"Why can't we take out these bastards?": Why the media's apocalyptic Paris response should be making you very nervous

Following the horrific events in Paris, establishment press figures have been united in one thing: A call for war

Published November 16, 2015 10:17PM (EST)

  (Fox News/Screen Montage by Salon)
(Fox News/Screen Montage by Salon)

"Why can't we take out these bastards?" CNN's Jim Acosta asked President Obama at a press conference on Monday.

Acosta's language may have been rougher than some might have used, but he was speaking for a press corps whose thirst for an apocalyptic confrontation with ISIS has been let loose by last Friday's attacks in Paris.

Ever since that terrible day, much of the establishment media has eagerly reverted to its default position when it comes to foreign policy: the more hawkish, the better.

The Sunday shows were dominated by such talk. NYPD commissioner Bill Bratton turned up on both CBS and ABC's Sundayshows, warning darkly that if spy agencies couldn't monitor cell phone communications, ISIS might be able to attack New York more easily. Unsurprisingly, he was met with little skepticism. ABC viewers were then treated to the sight of Bill Kristol, a pundit who  would invade his local grocery store if he had a problem with it, calling for 50,000 American troops to combat ISIS.

On Monday morning, subscribers to Politico's highly influential Playbook newsletter were greeted with Mike Allen's pronouncement that the best person to listen to about Paris was former deputy CIA chief Mike Morell, now on the CBS payroll. If they turned on Allen's favorite show, MSNBC's "Morning Joe," they could have seen Joe Scarborough ask James Stavridis, the former Supreme Allied Commander of NATO, if NATO should go to war with ISIS. Surprise! Stavridis thought that was a great idea.

It's not just American media, either.
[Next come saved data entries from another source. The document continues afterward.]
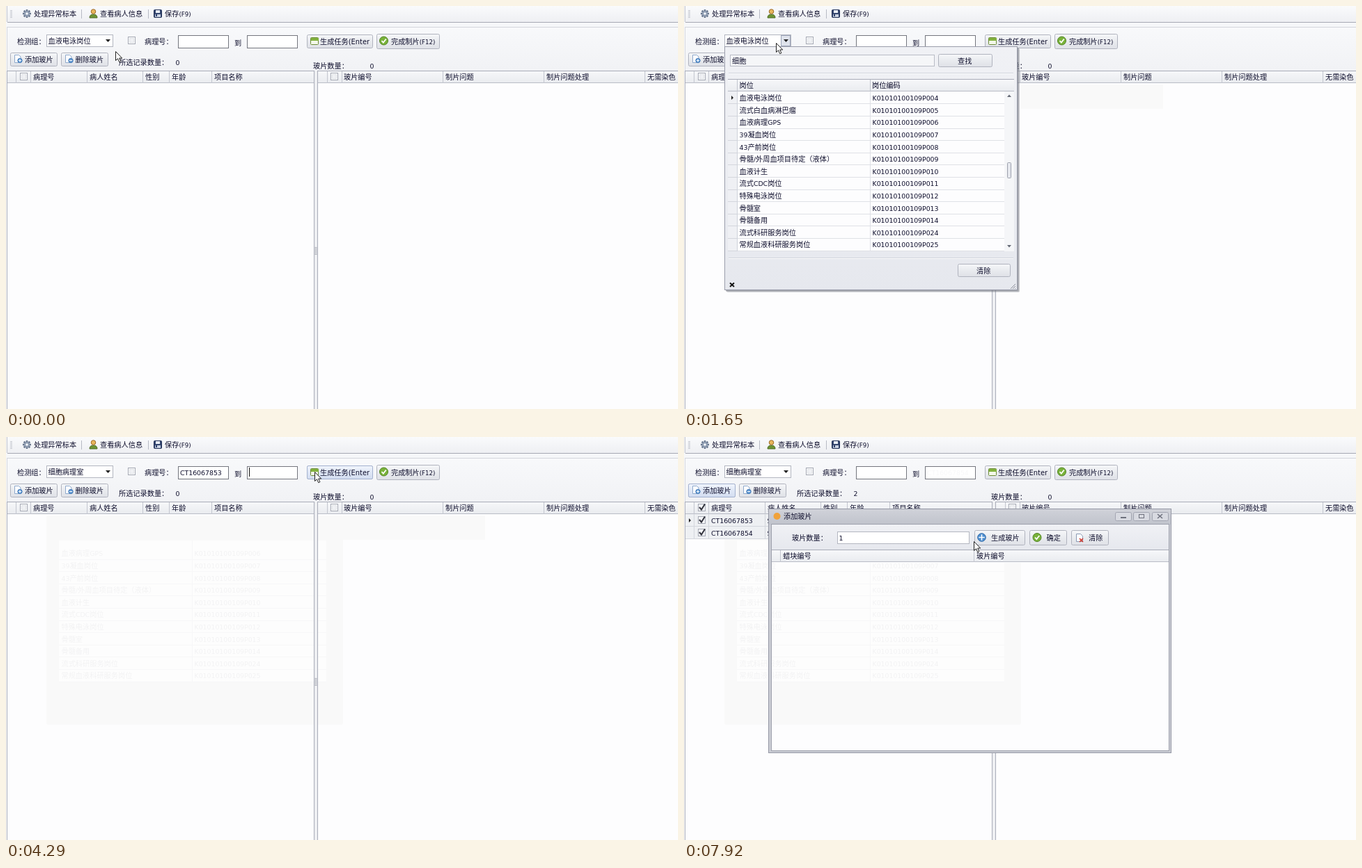
These frames come from a looping animation (965 px wide and 580 px high, 8000 ms). An HTML page:

```html
<!DOCTYPE html>
<html lang="zh-CN">
<head>
<meta charset="utf-8">
<style>
html, body { margin: 0; width: 100%; height: 100%; overflow: hidden; background: #fdfdfe; }
svg { display: block; width: 965px; height: 580px; }
text { font: 10.2px "Noto Sans CJK SC", "Noto Sans CJK", sans-serif; white-space: pre; }
.n { font-family: "DejaVu Sans", sans-serif; }
.b { font: bold 12.5px "Liberation Sans", Arial, sans-serif; }
.c { font-size: 13.5px; }
.c tspan { font-size: 12px; font-family: "Liberation Sans", sans-serif; }
.c .pinyin { font-size: 11px; }
.wide text { font-size: 10.9px; }
.wide .hit { font-weight: bold; }
</style>
</head>
<body>
<svg id="stage" viewBox="0 0 965 580" xmlns="http://www.w3.org/2000/svg"></svg>
<script>
const STEP = 330, LOOP = 8000, LAST = 24;
const INK = '#0e0e2c', EDGE = '#a9acb8', RULE = '#dfe1e6';

const rect = (x, y, w, h, fill, extra = '') =>
  `<rect x="${x}" y="${y}" width="${w}" height="${h}" fill="${fill}" ${extra}/>`;
// One-pixel outline from (x, y) to (r, b), both inclusive
const box = (x, y, r, b, fill, stroke = EDGE, rx = 0) =>
  rect(x + .5, y + .5, r - x, b - y, fill, `stroke="${stroke}" rx="${rx}"`);
const path = (d, fill, stroke = 'none', w = 1) =>
  `<path d="${d}" fill="${fill}" stroke="${stroke}" stroke-width="${w}"/>`;
const vline = (x, y, h, c = RULE) => rect(x, y, 1, h, c);
const hline = (x, y, w, c = RULE) => rect(x, y, w, 1, c);
const circle = (x, y, r, fill, extra = '') => `<circle cx="${x}" cy="${y}" r="${r}" fill="${fill}" ${extra}/>`;
// Text centred vertically on y; latin runs use their own face and size
const text = (x, y, s, fill = INK, size = 9.35) =>
  `<text x="${x}" y="${y + 3.8}" fill="${fill}">` +
  s.replace(/[\x21-\x7e]+/g, m => `<tspan class="n" font-size="${size}">${m}</tspan>`) + '</text>';
const during = (from, to, body) => `<g data-from="${from}" data-to="${to}">${body}</g>`;
const at = (x, y, body) => `<g transform="translate(${x} ${y})">${body}</g>`;

const button = (x, y, r, b, hot) =>
  box(x, y, r, b, hot ? 'url(#hot)' : 'url(#btn)', hot ? '#a3b1cf' : '#b0b3be', 2);
const check = (x, y, on) => box(x, y, x + 10, y + 10, on ? '#f4f5f8' : '#fff', '#a4a8b3') +
  box(x + 2, y + 2, x + 8, y + 8, on ? 'none' : '#f0f1f4', on ? 'none' : '#dfe2e6') +
  (on ? path(`M${x + 2} ${y + 5}l3 3.5 5-8`, 'none', '#33343e', 2) : '');
const field = (x, y, r, b, c = '#74767e', fill = '#fff') => box(x, y, r, b, fill, c);
const caret = (x, y) => vline(x, y, 13, '#111');
const marker = (x, y) => path(`M${x} ${y - 3}l3 3-3 3z`, '#222');

const tick = (x, y) => circle(x, y, 6, '#79b23a', 'stroke="#528425"') +
  path(`M${x - 3} ${y}l2.3 2.5 4-5`, 'none', '#fff', 1.8);
const plus = (x, y, r) => circle(x, y, r, '#4f8fd0', 'stroke="#2f68a8"') +
  path(`M${x - r + 1.5} ${y}h${2 * r - 3}M${x} ${y - r + 1.5}v${2 * r - 3}`, 'none', '#fff', 1.6);
// Page icon with a small round badge
const sheet = (x, y, minus) => path(`M${x} ${y}h6l2.5 2.5v8.500h-8.500z`, '#fbfcff', '#8fa9cb') +
  circle(x + 7.5, y + 8, 3.2, '#5b95d2', 'stroke="#3f74b0" stroke-width=".8"') +
  path(`M${x + 5.5} ${y + 8}h4` + (minus ? '' : 'm-2-2v4'), 'none', '#fff', 1.2);

const defs = () => {
  const grad = (id, ...cs) => `<linearGradient id="${id}" x2="0" y2="1">` +
    cs.map((c, i) => `<stop offset="${i / (cs.length - 1)}" stop-color="${c}"/>`).join('') + '</linearGradient>';
  return '<defs>' + grad('btn', '#f6f7f9', '#e9ebef', '#dfe1e7') + grad('hot', '#f1f5fc', '#dfe7f6', '#d3ddf0') +
    grad('bar', '#fafbfc', '#eeeff3') + grad('panel', '#f8f9fb', '#f1f2f5') + grad('head', '#f7f8fa', '#e9ebef') +
    grad('pop', '#f0f1f5', '#e6e8ee') + grad('title', '#d0d2d9', '#c0c3cc') + grad('ime', '#d4ded7', '#dbe4dd', '#c5d0c8') +
    '<linearGradient id="mist"><stop stop-color="#7d8c84" stop-opacity="0"/><stop offset="1" stop-color="#7d8c84" stop-opacity=".6"/></linearGradient>' +
    '<filter id="soft"><feGaussianBlur stdDeviation="2.5"/></filter>' +
    '<clipPath id="imeClip"><rect x="75" y="90" width="613" height="58" rx="4"/></clipPath>' +
    '<clipPath id="listClip"><rect x="63" y="105" width="411" height="248"/></clipPath>' +
    '<clipPath id="bodyClip"><rect x="126" y="181" width="570" height="270"/></clipPath>' +
    '<clipPath id="taskClip"><rect x="433" y="40" width="90" height="22"/></clipPath></defs>';
};

const toolbar = () => {
  const teeth = [0, 45, 90, 135].map(a => `<rect x="-1.3" y="-6" width="2.6" height="12" fill="#66758c" transform="rotate(${a})"/>`).join('');
  let s = rect(0, 0, 965, 30, '#f6f7f9') + rect(2, 0, 963, 23, 'url(#bar)') + hline(2, 23, 963, '#a6a8b3') + vline(1, 0, 23, '#c4c6ce');
  for (let y = 6; y < 17; y += 2) s += rect(6, y, 3, 1, '#c3c6ce');
  s += at(30, 11, teeth + circle(0, 0, 4.2, '#8d9bb0') + circle(0, 0, 1.8, '#f5f7fa')) + text(40, 11, '处理异常标本');
  s += vline(108, 5, 13, '#b7bac4') + path('M120 17q0-5 5.500-5t5.500 5z', '#6e9435', '#4d6b24') +
    circle(125.5, 8, 3.3, '#e9b75c', 'stroke="#9c6827"') + text(135, 11, '查看病人信息');
  s += vline(204, 5, 13, '#b7bac4') + box(212, 5, 223, 16, '#34466f', '#202f55', 1) + rect(215, 6, 6, 4, '#e8edf6') +
    rect(214, 12, 8, 4, '#c9d2e2') + rect(215, 12, 2, 3, '#34466f');
  return s + text(228, 11, '保存(F9)', INK, 8.7);
};

const panel = () => {
  let s = rect(1, 30, 964, 63, 'url(#panel)') + hline(1, 30, 964, '#d3d5dc') + vline(1, 30, 63, '#d3d5dc');
  s += text(16, 51, '检测组：') + box(58, 41, 153, 58, '#fff', '#b3b6c0');
  s += during(3, 8, box(139, 42, 152, 57, '#dfe3ec', '#9ca4b8')) + path('M143 48h7l-3.500 4z', '#222');
  s += during(0, 8, text(60.5, 50, '血液电泳岗位')) + during(9, 10, rect(59, 43, 54, 14, '#3399ff') + text(60.5, 50, '细胞病理室', '#fff')) +
    during(11, LAST, text(60.5, 50, '细胞病理室'));
  s += check(175, 44) + text(199, 51, '病理号：') + field(247, 42, 319, 60) + text(328, 53, '到') + field(346, 42, 418, 60);
  const blue = (x, a, b) => during(a, b, box(x, 42, x + 72, 60, '#fff', '#3d8fdc'));
  s += blue(247, 10, 12) + blue(247, 20, 23) + blue(346, 12, 12);
  s += during(11, 18, text(250, 51, 'CT16067853')) + during(14, 15, text(349, 51, 'CT16067853')) +
    during(16, 19, text(349, 51, 'CT16067854')) + during(20, LAST, text(349, 51, 'CT16067854', '#f8f8f9'));
  s += during(12, 13, caret(349, 44)) + during(14, 14, caret(409, 44)) + during(16, 17, caret(409, 44)) + during(20, 21, caret(250, 44));
  s += button(432, 41, 526, 60) + during(12, 20, button(432, 41, 526, 60, true));
  s += box(437, 45, 448, 55, '#f3f8e9', '#6c8b38', 1) + rect(438, 46, 11, 4, '#83b23f') +
    `<g clip-path="url(#taskClip)">${text(451, 51, '生成任务(Enter)', INK, 9.9)}</g>`;
  s += button(532, 40, 622, 61) + tick(542.5, 50) + text(553, 51, '完成制片(F12)', INK, 8.6);
  s += button(6, 67, 73, 86) + during(22, LAST, button(6, 67, 73, 86, true)) + sheet(12.5, 70.5) + text(27, 77, '添加玻片');
  s += button(79, 67, 146, 86) + sheet(85.5, 70.5, true) + text(99.5, 77, '删除玻片');
  s += text(162, 81, '所选记录数量：') + during(0, 19, text(243.5, 81, '0')) + during(20, LAST, text(243.5, 81, '2'));
  return s + text(441, 86, '玻片数量：') + text(522.5, 86, '0');
};

const header = (x, r, y, h, seps, labels) => rect(x, y, r - x, h, 'url(#head)') + hline(x, y, r - x, EDGE) +
  hline(x, y + h - 1, r - x, '#b9bcc6') + seps.map(c => vline(c, y + 1, h - 1, '#c3c6cf')).join('') +
  labels.map(([c, s]) => text(c, y + 9.5, s)).join('');

const grids = () => {
  const cols = [14, 35, 116, 196, 234, 295];
  let s = header(1, 442, 93, 18, cols, [[39, '病理号'], [120, '病人姓名'], [200, '性别'], [238, '年龄'], [299, '项目名称']]) +
    header(448, 965, 93, 18, [461, 482, 627, 772, 917], [[485, '玻片编号'], [631, '制片问题'], [776, '制片问题处理'], [921, '无需染色']]);
  s += check(20, 96) + check(466, 96);
  let rows = check(20, 96, true);
  [['CT16067853', 'SIT测011704', '女'], ['CT16067854', 'SIT测011705', '男']].forEach(([id, who, sex], i) => {
    const y = 111 + i * 18;
    rows += rect(2, y, 440, 18, '#eef0f3') + hline(2, y + 17, 440, '#d4d7dd') + cols.map(c => vline(c, y, 18, '#d4d7dd')).join('') +
      check(20, y + 3, true) + text(39, y + 9.5, id) + text(119.5, y + 9.5, who) + text(200, y + 9.5, sex) +
      text(299, y + 9.5, '超薄液基细胞学检测-宫颈');
  });
  s += during(20, LAST, rows + marker(7, 120));
  s += vline(1, 93, 487, EDGE) + rect(442, 93, 6, 487, '#eff0f3') + vline(442, 93, 487, EDGE) + vline(447, 93, 487, EDGE);
  for (let y = 347; y < 358; y += 2) s += rect(443.5, y, 3, 1, '#a3a6af');
  return s;
};

const posts = ['血液电泳岗位', '流式白血病淋巴瘤', '血液病理GPS', '39凝血岗位', '43产前岗位', '骨髓/外周血项目待定（液体）', '血液计生',
  '流式CDC岗位', '特殊电泳岗位', '骨髓室', '骨髓备用', '流式科研服务岗位', '常规血液科研服务岗位'];
const code = i => 'K01010100109P0' + String(i < 11 ? i + 4 : i + 13).padStart(2, '0');
const rowY = i => 132.3 + i * 17.6;
const postRows = (first, ink, rule) => posts.map((p, i) => i < first ? '' :
  text(79.5, rowY(i), p, ink) + text(270.5, rowY(i), code(i), ink) + hline(76, Math.round(rowY(i) + 8), 384, rule)).join('') +
  vline(267, first ? 149 : 123, first ? 204 : 230, rule);

const faintRows = () => postRows(2, '#f2f2f3', '#f7f7f8');
const faint = () => during(5, LAST, rect(484, 113, 204, 35, '#f9f9f9')) +
  during(9, LAST, `<g id="faint">${rect(58, 113, 426, 301, '#f9f9f9', 'rx="3"') + rect(76, 149, 384, 204, '#fdfdfd') + faintRows()}</g>`);

const popup = () => {
  const cap = x => header(63, 474, 105, 18, [76, x], [[79.5, '岗位'], [x + 3, '岗位编码']]);
  let s = rect(61, 61, 421, 351, '#70747e', 'opacity=".35" rx="2"') + rect(60, 60, 420.5, 350.5, '#70747e', 'opacity=".5"') +
    box(58, 58, 478, 408, 'url(#pop)', '#9a9dab');
  s += field(66, 70, 359, 86, '#b9bcc6', '#f5f6f8') + button(365, 69, 442, 87) + text(393, 79, '查找');
  s += hline(64, 96, 409, '#d2d5dd') + hline(64, 97, 409, '#fafafc') + rect(63, 105, 411, 248, '#fdfdfe');
  let list = rect(63, 123, 13, 230, '#eff0f4') + postRows(0, INK, RULE) + vline(76, 123, 230, '#cfd2da') + marker(68, 132) + cap(267);
  for (let i = 0; i < 13; i++) list += hline(63, Math.round(rowY(i) + 8), 13, '#d4d6dd');
  list += rect(460, 123, 14, 230, '#f5f6f8') + box(464, 225, 469, 247, '#e6e8ee', '#9da1ad', 1) +
    path('M464 344h6l-3 3.500z', '#666a76') + path('M464 131h6l-3-3.500z', '#666a76');
  const hit = (x, y) => rect(x, y - 6, 22, 13, '#ffd500') + `<g class="hit">${text(x, y, '细胞')}</g>`;
  const found = rect(63, 158, 13, 195, '#f9f9fa') + faintRows() + rect(442, 149, 5, 204, '#f7f7f8') + rect(460, 149, 14, 204, '#f8f8f9') +
    cap(275) + rect(63, 123, 13, 35, '#eff0f4') + rect(77, 123, 397, 35, '#fdfdfe') +
    hline(63, 140, 411) + hline(63, 158, 411) + vline(76, 123, 35, '#cfd2da') + vline(275, 123, 35) +
    `<g class="wide">${hit(79.5, 132) + text(101.3, 132, '病理室') + text(79.5, 150, '多重组学与') + hit(134, 150) +
      text(155.8, 150, '生物学科研岗位')}</g>` +
    text(278, 132, 'K01010100112P001') + text(278, 150, 'K01010100117P006') + during(8, 8, marker(68, 132));
  s += `<g clip-path="url(#listClip)">${during(2, 5, list) + during(6, 8, found)}</g>`;
  s += during(2, 3, caret(70, 72)) + during(5, 8, text(69, 79, '细胞'));
  s += hline(64, 362, 409, '#d2d5dd') + hline(64, 363, 409, '#fafafc') + button(393, 371, 468, 389) + text(420, 381.5, '清除');
  s += path('M66 398.500l6 5.500m0-5.500l-6 5.500', 'none', '#111', 1.9);
  return during(2, 8, s + path('M469 407l7-7m-4 7l4-4m-1 4l1-1', 'none', '#8d909c'));
};

const ime = () => {
  const cands = [[85, '1.细胞'], [136, '2.喜报'], [187, '3.喜宝'], [239, '4.西宝'], [290, '5.希宝'], [341, '6.西堡'],
    [392, '7.稀薄(bó)'], [463, '8.铣(xiān)刨'], [542, '9.西']];
  const word = ([x, s]) => `<text class="c" x="${x}" y="139" fill="#2f5b55">` +
    s.replace(/^\d\./, '<tspan>$& </tspan>').replace(/\(.+\)/, '<tspan class="pinyin">$&</tspan>') + '</text>';
  const birds = [[588, 98], [595, 101], [590, 105], [599, 98], [598, 107]].map(([x, y]) => `M${x - 2} ${y - 1}l2 1.500 2.500-2`).join('');
  // Misty lake with a small pavilion
  const haze = path('M655 121q12-8 36-12v22h-36z', '#4f6058') + path('M608 129h84v8q-40-2-84-3z', '#4f6058') +
    path('M625 137h28l-6 9h-16z', '#76857d') + path('M660 136h32v12h-26z', '#6c7b73');
  const art = rect(560, 90, 128, 58, 'url(#mist)') + `<g filter="url(#soft)" opacity=".85">${haze}</g>` +
    path('M634 98l2 4q7 4 20 7l-1 3h-42l-1-3q13-3 20-7z', '#3f4f48') +
    path('M618 112v16m8-16v16m16-16v16m8-16v16M614 128h41', 'none', '#4f6058', 1.5) +
    path('M606 139h34m8 3h32', 'none', '#a9b6ae', 1) + path(birds, 'none', '#4a5a53', 1.2);
  let s = rect(75, 90, 613, 58, 'url(#ime)', 'rx="4"') +
    `<g clip-path="url(#imeClip)">${art}</g>` + box(75, 90, 687, 147, 'none', '#aebbb2', 4);
  s += hline(81, 121, 500, '#b9c6bd') + hline(81, 122, 500, '#eef3ef');
  s += `<text class="b" x="85" y="110" fill="#1f5349">xi'bc</text><text class="b" x="146" y="110" fill="#f5761a">[xi'bao]</text>` + caret(112, 99);
  s += cands.map(word).join('') + path('M585 130v9l-5-4.500z', '#9fb0a7') + path('M590 129v11l5.500-5.500z', '#1d5248');
  return during(4, 4, s);
};

const dialog = () => {
  let s = box(121, 103, 699, 454, '#caccd4', '#9699a6') + rect(122, 104, 577, 22, 'url(#title)') +
    circle(133.5, 114, 5, '#f0a23a') + text(143, 114.5, '添加玻片');
  [619, 645, 672].forEach(x => s += box(x, 108, x + 23, 120, '#d8dae1', '#a2a5b1', 2));
  s += rect(627, 115, 8, 2, '#6e717d') + box(653, 111, 660, 116, 'none', '#6e717d') + path('M680 111l7 6m0-6l-7 6', 'none', '#6e717d', 1.6);
  s += box(125, 125, 696, 451, '#fdfdfe', '#9da0ac') + rect(126, 126, 570, 36, 'url(#pop)');
  s += text(155, 145.5, '玻片数量：') + field(220, 136, 409, 153, '#b3b6c0') + text(222.5, 145, '1');
  s += button(417, 134, 489, 155) + plus(427.5, 144.5, 5.8) + text(441, 145.5, '生成玻片') +
    button(496, 134, 549, 155) + tick(507, 144.5) + text(520.5, 145.5, '确定') +
    button(556, 134, 609, 155) + path('M563.500 139.500h6l3 3v8h-9z', '#fbfcff', '#8a9ab4') +
    path('M568 146l5 5m0-5l-5 5', 'none', '#d23b30', 1.7) + text(581, 145.5, '清除');
  s += header(126, 696, 162, 18, [138, 416], [[142, '蜡块编号'], [420, '玻片编号']]);
  return s + `<g clip-path="url(#bodyClip)"><use href="#faint"/></g>`;
};

const arrow = path('M.5.5v13l3-2.800 2.200 5 2.200-1-2.200-4.700h4z', '#fff', '#222');
const beam = path('M-2-7h4m-2 0v14m-2 0h4', 'none', '#222');
// Each stop: first step, x, y; no place means the pointer is hidden
const stops = [[0, 157, 65], [1, 132, 53], [7, 261, 122], [8, 160, 129], [9, 237, 65], [10], [11, 458, 56], [12, 485, 50],
  [13, 443, 50], [16], [21, 81, 78], [22, 70, 72], [24, 416, 150]];

const stage = document.getElementById('stage');
stage.innerHTML = defs() + rect(0, 0, 965, 580, '#fdfdfe') + toolbar() + panel() + faint() + grids() + popup() + ime() +
  during(23, LAST, `<g id="dialog">${dialog()}</g>`) + during(10, 10, at(283, 51, beam)) + `<g id="pointer">${arrow}</g>`;
const layers = [...stage.querySelectorAll('[data-from]')];
const pointer = document.getElementById('pointer');
const win = document.getElementById('dialog');

function draw(ms) {
  const step = Math.min(LAST, Math.floor(ms % LOOP / STEP));
  for (const g of layers)
    g.style.display = step >= +g.dataset.from && step <= +g.dataset.to ? '' : 'none';
  const [, x, y] = stops.filter(s => s[0] <= step).pop();
  pointer.style.display = x === undefined ? 'none' : '';
  if (x !== undefined) pointer.setAttribute('transform', `translate(${x} ${y})`);
  // The window is still growing in when it first shows
  const k = step < LAST ? .993 : 1;
  win.setAttribute('transform', `translate(${410 * (1 - k)} ${279 * (1 - k)}) scale(${k})`);
  win.setAttribute('opacity', step < LAST ? .92 : 1);
}

const start = performance.now();
function loop() {
  draw(performance.now() - start);
  requestAnimationFrame(loop);
}
loop();
</script>
</body>
</html>
```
British viewers watching Sky News on Sunday were treated to one of the more blatantly warmongering interviews you are likely to find anywhere, as anchor Dermot Murnaghan demanded that Diane Abbott, a left-wing member of the opposition Labour party, sign up to British bombing in Syria. "Even if it's just a gesture, why not join?" he asked—a stunningly casual way to discuss deadly military action—adding later that any strategy to combat ISIS should involve "trying to kill as many of them as you possibly can."

Listen to the language being used here. "Kill as many of them as you possibly can." "Take out these bastards." This is the hyper-macho language of some two-bit action movie, not a foreign policy strategy. It's also evidence of the way that a supposedly "objective" press can reinforce one very narrow view of the world through its own ideological insularity.

It has been said many times before, but it's worth saying again: what do these people think has been going on all this time? Despite the current narrative that paints Obama as some pacifist hippie, the US is currently conducting military operations in Iraq, Afghanistan, Syria, Libya, Yemen, Pakistan, Somalia and god knows where else. We have been in Afghanistan for 14 years. We have been in Iraq for 12 years. What has any of this gotten us? For one, it got us ISIS. It should hardly be controversial to say that the rise of ISIS is directly connected to the American-led destabilization of the Middle East. It didn't even exist a few years ago. Does Jim Acosta seriously believe that more of the same would stamp it out?

It now appears that the overwhelming majority of the people involved in the Paris attacks were Europeans, people whose relative luxury and safety in the world were nevertheless overwhelmed by intellectual and ideological forces whose complexity far outmatches the force of any weapon. Does Bill Kristol think we should pulverize Belgium back to the Stone Age?

It takes ideas and emotions of immense and terrible power to convince someone that they should murder people in a concert hall one by one, or blow themselves up outside a stadium. How many bombs, how many guns, how many troops, how many Orwellian tactics do the hawks now crying out for "something to be done" think will be useful in fighting that ideology, when decades of war has helped to fuel it?

It is a real tragedy that, rather than attempt to grapple with any of this, so many in the elite media beat the same drums we always seem to hear at times of crisis. We are in desperate need of new ways to think about this fragile world of ours. Instead, we get "take out these bastards." Some things never change.

By Jack Mirkinson

Jack Mirkinson is a writer living in New York. Follow him on Twitter at @jackmirkinson.

MORE FROM Jack Mirkinson

Related Topics ------------------------------------------

Cnn Foreign Policy Isis Media Criticism Paris Attacks Syria Terrorism